"Have we vanquished an enemy? None but ourselves". The legendary George Mallory said this while he contemplated their teams first ascent of Mont Blanc in 1913 and shows us that past adventurous had the same passion as we do today. To conquer what we thought was impossible. The torch is passed from the elders to the next generation to set a new standard. In this way climbing shows another form of evolution.

On this note i have a fleeting memory of a peaceful autumn afternoon. I'm sitting  in El Cap meadow looking up at the mighty captain, 900m (3,000ft) of sweeping, clean granite trying to imagine what Royal Robbins & Warren Harding must have thought of this unclimbed behemoth. All that unknown territory before them. Truly inspiring, as they wanted to do it! Despite the enormous uncertainty. This is where we see the question as to why come up frequently. At this moment, all i can say is that climbing is not just an exciting past time, it's a profound journey, and every time you go out on adventures, you learn something new. Lessons that can't be taught, only experienced. (e.g, Removing the ego for the best decisions, the bond between you and your partners and your actions have consequences).  The mountains will always be the most noble and wise mentor if you want to listen.

So, after being ensconced with the climbing fraternity and a climbing partner during the fall, events lead to a bitter end and a lonesome dark start to the winter. Alone, where i started 8 months ago, i had to climb my way out of self doubt, anger and bitterness.The self can be your worst enemy at times and your shining armour when you need it most. You are strong and have the tools to save yourself. As long as your honest.

Along with a new friend, we start the rappels off Cascade falls (a classic WI3 ice route) with a stunning back drop of the bow valley and I'm calm. My soul is free again.

Which brings me back to the present. Ive just finished Reinhold Messner's 'All the 14 8'000ers' and am ploughing my way through 'Voices of the Summit'. A collection of famous alpinists thoughts of the progression of this art / sport / way of life. (Another post is needed for this topic). These heroes are truly an inspiration and it baffles me how these people are not national icons. But that is also the appeal, i suppose. It's not for stature, it's for the self. It's from these mentors that i believe completing a journey under your own steam, without bringing the mountain down to your level is surely the purest form of adventure and spiritual illumination possible.

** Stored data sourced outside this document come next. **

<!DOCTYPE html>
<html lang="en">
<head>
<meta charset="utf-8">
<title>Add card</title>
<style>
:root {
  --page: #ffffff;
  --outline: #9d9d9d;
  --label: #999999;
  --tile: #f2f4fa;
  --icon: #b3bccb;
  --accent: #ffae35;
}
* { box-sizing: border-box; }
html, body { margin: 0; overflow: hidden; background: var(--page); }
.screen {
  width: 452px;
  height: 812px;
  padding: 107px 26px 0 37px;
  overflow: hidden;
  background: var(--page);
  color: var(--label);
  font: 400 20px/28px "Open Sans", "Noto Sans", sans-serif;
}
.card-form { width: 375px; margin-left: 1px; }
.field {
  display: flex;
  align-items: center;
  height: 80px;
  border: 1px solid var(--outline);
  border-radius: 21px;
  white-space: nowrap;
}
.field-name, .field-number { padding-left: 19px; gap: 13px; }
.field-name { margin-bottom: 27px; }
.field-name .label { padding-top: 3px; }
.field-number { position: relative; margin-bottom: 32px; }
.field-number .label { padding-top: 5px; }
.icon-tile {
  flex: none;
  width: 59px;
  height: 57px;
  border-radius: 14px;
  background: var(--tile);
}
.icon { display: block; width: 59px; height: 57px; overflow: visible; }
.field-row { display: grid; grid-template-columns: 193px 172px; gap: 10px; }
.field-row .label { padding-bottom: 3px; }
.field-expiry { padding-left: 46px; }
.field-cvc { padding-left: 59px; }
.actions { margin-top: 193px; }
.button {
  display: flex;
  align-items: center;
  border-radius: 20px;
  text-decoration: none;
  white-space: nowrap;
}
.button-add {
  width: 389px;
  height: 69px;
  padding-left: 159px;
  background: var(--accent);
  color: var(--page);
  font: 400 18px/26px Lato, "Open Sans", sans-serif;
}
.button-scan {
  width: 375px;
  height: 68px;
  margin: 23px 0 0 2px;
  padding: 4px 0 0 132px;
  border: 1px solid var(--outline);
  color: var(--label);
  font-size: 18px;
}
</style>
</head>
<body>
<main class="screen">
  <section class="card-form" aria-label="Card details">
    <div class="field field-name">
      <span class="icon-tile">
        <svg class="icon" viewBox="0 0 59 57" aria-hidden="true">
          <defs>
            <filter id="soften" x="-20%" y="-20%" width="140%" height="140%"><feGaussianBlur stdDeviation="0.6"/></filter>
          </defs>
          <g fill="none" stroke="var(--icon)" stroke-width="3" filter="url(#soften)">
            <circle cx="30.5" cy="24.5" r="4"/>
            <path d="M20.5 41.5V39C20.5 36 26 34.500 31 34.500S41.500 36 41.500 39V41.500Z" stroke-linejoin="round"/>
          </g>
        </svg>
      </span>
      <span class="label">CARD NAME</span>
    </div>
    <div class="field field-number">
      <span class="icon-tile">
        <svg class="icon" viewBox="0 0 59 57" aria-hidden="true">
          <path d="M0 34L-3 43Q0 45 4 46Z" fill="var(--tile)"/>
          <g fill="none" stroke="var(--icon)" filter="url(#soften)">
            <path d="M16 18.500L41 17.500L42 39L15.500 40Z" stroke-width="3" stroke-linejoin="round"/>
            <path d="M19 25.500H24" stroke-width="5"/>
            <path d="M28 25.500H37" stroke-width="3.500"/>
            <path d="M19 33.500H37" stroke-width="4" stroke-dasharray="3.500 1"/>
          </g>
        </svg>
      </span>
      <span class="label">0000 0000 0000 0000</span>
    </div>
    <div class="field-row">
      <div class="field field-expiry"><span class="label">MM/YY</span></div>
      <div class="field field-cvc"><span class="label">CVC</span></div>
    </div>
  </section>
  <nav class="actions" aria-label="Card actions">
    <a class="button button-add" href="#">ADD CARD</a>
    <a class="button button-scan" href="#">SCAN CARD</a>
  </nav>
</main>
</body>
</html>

Being recognised and respected among these brave souls would be a huge honour. Time will tell. Its a long and amazing road i don't want to rush.It is through this ideal that i hope to be strong in the mind, honest with my achievements and in what style i do it in.

Alpine climbing in 2012 will bring me one step closer to my ultimate dream, which is materialising on the horizon. But first, i look forward to touching base with family and friends.

Love to you all!

1 comment:

  1. Mate, fantastic read. Good to see you clearly articulate your passions in such an eloquent way. Look forward to seeing you for a proper catch-up in the next few weeks.

    Big Love